■ TASK GOAL ■
Among the records that follow, set down only the lines from the one containing "458C469 452 478" to the one containing "259C440 266 418", both included, exactly.

■ TASK MATERIAL ■
+ + +
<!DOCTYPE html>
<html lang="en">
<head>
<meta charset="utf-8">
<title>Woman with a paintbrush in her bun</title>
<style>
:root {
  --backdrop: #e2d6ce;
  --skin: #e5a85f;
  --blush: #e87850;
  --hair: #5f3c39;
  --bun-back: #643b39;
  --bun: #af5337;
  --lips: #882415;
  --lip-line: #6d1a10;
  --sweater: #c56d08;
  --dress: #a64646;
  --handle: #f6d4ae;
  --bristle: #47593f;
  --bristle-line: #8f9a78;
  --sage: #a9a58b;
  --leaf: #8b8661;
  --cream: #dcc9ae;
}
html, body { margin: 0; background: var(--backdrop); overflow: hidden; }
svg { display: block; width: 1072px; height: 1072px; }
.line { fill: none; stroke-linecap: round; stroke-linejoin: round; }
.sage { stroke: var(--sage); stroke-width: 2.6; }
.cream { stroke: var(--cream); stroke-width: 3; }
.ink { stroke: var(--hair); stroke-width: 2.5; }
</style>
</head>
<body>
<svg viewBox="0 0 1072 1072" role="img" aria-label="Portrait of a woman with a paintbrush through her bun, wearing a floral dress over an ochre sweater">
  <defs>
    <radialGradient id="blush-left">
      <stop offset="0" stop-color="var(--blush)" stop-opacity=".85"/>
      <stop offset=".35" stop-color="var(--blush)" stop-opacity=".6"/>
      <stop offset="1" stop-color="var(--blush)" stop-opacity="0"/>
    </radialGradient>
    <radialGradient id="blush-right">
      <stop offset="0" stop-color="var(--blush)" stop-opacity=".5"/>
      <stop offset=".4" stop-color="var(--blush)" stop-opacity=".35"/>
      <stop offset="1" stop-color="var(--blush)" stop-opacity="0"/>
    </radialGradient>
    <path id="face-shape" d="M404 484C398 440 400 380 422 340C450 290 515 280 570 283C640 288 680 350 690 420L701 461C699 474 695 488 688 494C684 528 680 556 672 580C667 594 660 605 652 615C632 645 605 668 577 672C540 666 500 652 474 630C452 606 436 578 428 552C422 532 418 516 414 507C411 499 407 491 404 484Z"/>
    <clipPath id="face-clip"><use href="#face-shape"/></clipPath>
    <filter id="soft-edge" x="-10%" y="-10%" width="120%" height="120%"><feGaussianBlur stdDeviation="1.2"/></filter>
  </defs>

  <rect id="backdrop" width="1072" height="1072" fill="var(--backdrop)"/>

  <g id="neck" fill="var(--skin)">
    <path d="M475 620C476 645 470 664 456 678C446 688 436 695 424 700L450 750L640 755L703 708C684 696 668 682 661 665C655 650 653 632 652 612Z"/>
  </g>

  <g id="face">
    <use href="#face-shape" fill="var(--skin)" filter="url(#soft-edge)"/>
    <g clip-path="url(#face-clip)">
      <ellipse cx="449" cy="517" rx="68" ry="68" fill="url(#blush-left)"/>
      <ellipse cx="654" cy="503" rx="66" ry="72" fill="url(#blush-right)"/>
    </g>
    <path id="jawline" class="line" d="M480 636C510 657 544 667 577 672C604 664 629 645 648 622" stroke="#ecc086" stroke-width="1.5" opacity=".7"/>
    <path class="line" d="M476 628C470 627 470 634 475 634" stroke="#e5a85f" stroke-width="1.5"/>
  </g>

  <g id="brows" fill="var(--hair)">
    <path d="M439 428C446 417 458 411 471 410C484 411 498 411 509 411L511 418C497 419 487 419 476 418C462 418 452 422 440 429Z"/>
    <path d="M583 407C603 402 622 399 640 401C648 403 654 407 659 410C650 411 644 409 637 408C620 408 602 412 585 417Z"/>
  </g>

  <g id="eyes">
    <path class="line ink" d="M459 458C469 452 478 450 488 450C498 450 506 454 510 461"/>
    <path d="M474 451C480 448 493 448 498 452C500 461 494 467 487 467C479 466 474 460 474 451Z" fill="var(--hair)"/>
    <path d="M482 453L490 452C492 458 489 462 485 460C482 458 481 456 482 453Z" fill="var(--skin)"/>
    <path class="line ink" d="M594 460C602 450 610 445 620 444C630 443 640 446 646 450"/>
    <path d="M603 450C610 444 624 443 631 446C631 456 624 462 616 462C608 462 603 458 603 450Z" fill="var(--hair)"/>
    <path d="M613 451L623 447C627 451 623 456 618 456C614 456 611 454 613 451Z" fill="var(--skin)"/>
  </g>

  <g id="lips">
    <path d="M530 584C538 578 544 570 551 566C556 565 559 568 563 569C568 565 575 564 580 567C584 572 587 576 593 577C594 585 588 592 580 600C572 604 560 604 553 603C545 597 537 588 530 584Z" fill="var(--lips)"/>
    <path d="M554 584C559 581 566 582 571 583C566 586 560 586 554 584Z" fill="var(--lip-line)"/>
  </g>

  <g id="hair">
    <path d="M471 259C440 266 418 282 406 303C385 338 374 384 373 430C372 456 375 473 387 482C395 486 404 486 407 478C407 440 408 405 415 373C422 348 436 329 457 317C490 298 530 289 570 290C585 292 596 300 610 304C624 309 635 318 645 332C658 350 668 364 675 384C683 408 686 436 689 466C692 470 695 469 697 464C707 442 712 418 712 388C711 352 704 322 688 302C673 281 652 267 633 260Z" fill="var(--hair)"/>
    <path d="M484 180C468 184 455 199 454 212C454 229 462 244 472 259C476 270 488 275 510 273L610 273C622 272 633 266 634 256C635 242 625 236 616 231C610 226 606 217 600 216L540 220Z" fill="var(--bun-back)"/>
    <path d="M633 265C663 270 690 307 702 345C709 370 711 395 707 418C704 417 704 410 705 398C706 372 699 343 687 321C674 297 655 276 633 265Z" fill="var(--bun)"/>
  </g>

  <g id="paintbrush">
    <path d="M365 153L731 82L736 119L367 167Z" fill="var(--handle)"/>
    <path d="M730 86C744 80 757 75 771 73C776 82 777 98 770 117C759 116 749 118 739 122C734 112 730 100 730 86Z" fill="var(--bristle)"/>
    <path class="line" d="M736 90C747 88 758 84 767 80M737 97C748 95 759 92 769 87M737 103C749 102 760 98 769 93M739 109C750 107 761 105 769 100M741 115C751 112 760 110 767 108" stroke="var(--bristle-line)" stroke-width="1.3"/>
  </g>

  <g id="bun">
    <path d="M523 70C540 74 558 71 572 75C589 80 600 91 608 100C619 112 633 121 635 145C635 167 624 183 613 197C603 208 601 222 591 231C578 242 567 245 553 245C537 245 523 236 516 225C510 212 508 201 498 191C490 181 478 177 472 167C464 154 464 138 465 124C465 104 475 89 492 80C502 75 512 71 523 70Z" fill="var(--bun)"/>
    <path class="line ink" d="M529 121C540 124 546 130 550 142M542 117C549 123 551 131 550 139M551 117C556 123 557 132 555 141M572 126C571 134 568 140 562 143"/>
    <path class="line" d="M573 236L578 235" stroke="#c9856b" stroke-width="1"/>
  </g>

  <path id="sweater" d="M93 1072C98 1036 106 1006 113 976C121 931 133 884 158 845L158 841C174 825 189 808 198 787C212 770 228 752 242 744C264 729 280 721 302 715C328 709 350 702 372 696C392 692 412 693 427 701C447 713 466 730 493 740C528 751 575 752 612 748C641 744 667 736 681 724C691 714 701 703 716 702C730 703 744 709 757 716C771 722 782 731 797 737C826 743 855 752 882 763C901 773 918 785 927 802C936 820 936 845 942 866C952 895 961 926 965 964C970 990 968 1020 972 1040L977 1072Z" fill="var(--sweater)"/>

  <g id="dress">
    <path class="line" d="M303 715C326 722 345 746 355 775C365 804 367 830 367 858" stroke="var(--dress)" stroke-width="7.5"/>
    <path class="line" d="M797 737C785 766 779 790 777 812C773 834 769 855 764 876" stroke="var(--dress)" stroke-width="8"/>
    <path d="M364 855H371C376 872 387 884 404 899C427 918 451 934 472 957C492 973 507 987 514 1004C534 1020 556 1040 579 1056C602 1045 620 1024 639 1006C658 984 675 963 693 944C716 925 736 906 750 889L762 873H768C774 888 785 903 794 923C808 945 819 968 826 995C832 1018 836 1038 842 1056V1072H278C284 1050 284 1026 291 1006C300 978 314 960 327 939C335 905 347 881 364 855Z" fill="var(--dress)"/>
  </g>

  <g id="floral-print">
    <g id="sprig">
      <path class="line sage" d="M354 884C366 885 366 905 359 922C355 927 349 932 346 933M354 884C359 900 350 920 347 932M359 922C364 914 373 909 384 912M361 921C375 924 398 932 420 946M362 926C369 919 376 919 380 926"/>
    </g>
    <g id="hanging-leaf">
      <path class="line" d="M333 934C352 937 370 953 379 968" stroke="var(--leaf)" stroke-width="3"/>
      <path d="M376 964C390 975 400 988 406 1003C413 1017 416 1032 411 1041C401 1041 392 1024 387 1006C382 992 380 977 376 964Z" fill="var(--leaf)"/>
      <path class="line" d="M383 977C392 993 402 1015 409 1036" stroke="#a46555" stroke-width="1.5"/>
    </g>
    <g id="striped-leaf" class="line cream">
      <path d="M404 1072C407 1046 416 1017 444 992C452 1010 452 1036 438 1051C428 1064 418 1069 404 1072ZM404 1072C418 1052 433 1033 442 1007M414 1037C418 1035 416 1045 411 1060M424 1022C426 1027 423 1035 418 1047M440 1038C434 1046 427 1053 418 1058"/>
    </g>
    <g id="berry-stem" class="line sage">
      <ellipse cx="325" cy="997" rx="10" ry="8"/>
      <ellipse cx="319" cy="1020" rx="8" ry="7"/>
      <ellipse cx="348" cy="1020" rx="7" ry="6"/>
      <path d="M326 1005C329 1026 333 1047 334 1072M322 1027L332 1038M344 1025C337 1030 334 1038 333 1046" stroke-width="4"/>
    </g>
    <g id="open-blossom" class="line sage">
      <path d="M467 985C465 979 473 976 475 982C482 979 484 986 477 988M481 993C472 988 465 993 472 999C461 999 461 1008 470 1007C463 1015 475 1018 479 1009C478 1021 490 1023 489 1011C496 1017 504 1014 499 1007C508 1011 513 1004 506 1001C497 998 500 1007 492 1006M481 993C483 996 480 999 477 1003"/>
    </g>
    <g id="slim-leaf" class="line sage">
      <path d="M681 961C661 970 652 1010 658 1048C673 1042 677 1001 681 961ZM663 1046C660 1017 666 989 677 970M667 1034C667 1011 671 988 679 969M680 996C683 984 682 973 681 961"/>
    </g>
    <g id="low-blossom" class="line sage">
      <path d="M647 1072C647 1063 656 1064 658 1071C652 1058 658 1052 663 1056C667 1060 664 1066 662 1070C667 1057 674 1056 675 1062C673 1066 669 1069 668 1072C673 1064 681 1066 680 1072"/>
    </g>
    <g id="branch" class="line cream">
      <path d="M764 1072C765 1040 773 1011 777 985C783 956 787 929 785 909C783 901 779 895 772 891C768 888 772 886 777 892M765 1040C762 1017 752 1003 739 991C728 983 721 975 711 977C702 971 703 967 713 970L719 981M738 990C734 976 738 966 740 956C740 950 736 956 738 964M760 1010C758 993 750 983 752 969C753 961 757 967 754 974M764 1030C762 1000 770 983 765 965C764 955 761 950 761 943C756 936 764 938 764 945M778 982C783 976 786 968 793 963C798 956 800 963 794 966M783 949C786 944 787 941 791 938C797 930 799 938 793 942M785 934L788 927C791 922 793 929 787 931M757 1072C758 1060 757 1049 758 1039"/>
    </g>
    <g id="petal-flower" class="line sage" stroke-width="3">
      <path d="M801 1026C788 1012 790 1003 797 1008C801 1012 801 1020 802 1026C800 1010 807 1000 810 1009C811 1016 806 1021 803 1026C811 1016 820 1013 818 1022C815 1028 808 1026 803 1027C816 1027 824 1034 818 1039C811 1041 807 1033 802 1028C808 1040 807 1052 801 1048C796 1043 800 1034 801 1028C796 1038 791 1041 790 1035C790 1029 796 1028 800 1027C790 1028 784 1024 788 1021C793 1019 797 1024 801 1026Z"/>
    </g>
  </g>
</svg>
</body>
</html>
+ + +
■ EXERCISE RESULT ■
    <path class="line ink" d="M459 458C469 452 478 450 488 450C498 450 506 454 510 461"/>
    <path d="M474 451C480 448 493 448 498 452C500 461 494 467 487 467C479 466 474 460 474 451Z" fill="var(--hair)"/>
    <path d="M482 453L490 452C492 458 489 462 485 460C482 458 481 456 482 453Z" fill="var(--skin)"/>
    <path class="line ink" d="M594 460C602 450 610 445 620 444C630 443 640 446 646 450"/>
    <path d="M603 450C610 444 624 443 631 446C631 456 624 462 616 462C608 462 603 458 603 450Z" fill="var(--hair)"/>
    <path d="M613 451L623 447C627 451 623 456 618 456C614 456 611 454 613 451Z" fill="var(--skin)"/>
  </g>

  <g id="lips">
    <path d="M530 584C538 578 544 570 551 566C556 565 559 568 563 569C568 565 575 564 580 567C584 572 587 576 593 577C594 585 588 592 580 600C572 604 560 604 553 603C545 597 537 588 530 584Z" fill="var(--lips)"/>
    <path d="M554 584C559 581 566 582 571 583C566 586 560 586 554 584Z" fill="var(--lip-line)"/>
  </g>

  <g id="hair">
    <path d="M471 259C440 266 418 282 406 303C385 338 374 384 373 430C372 456 375 473 387 482C395 486 404 486 407 478C407 440 408 405 415 373C422 348 436 329 457 317C490 298 530 289 570 290C585 292 596 300 610 304C624 309 635 318 645 332C658 350 668 364 675 384C683 408 686 436 689 466C692 470 695 469 697 464C707 442 712 418 712 388C711 352 704 322 688 302C673 281 652 267 633 260Z" fill="var(--hair)"/>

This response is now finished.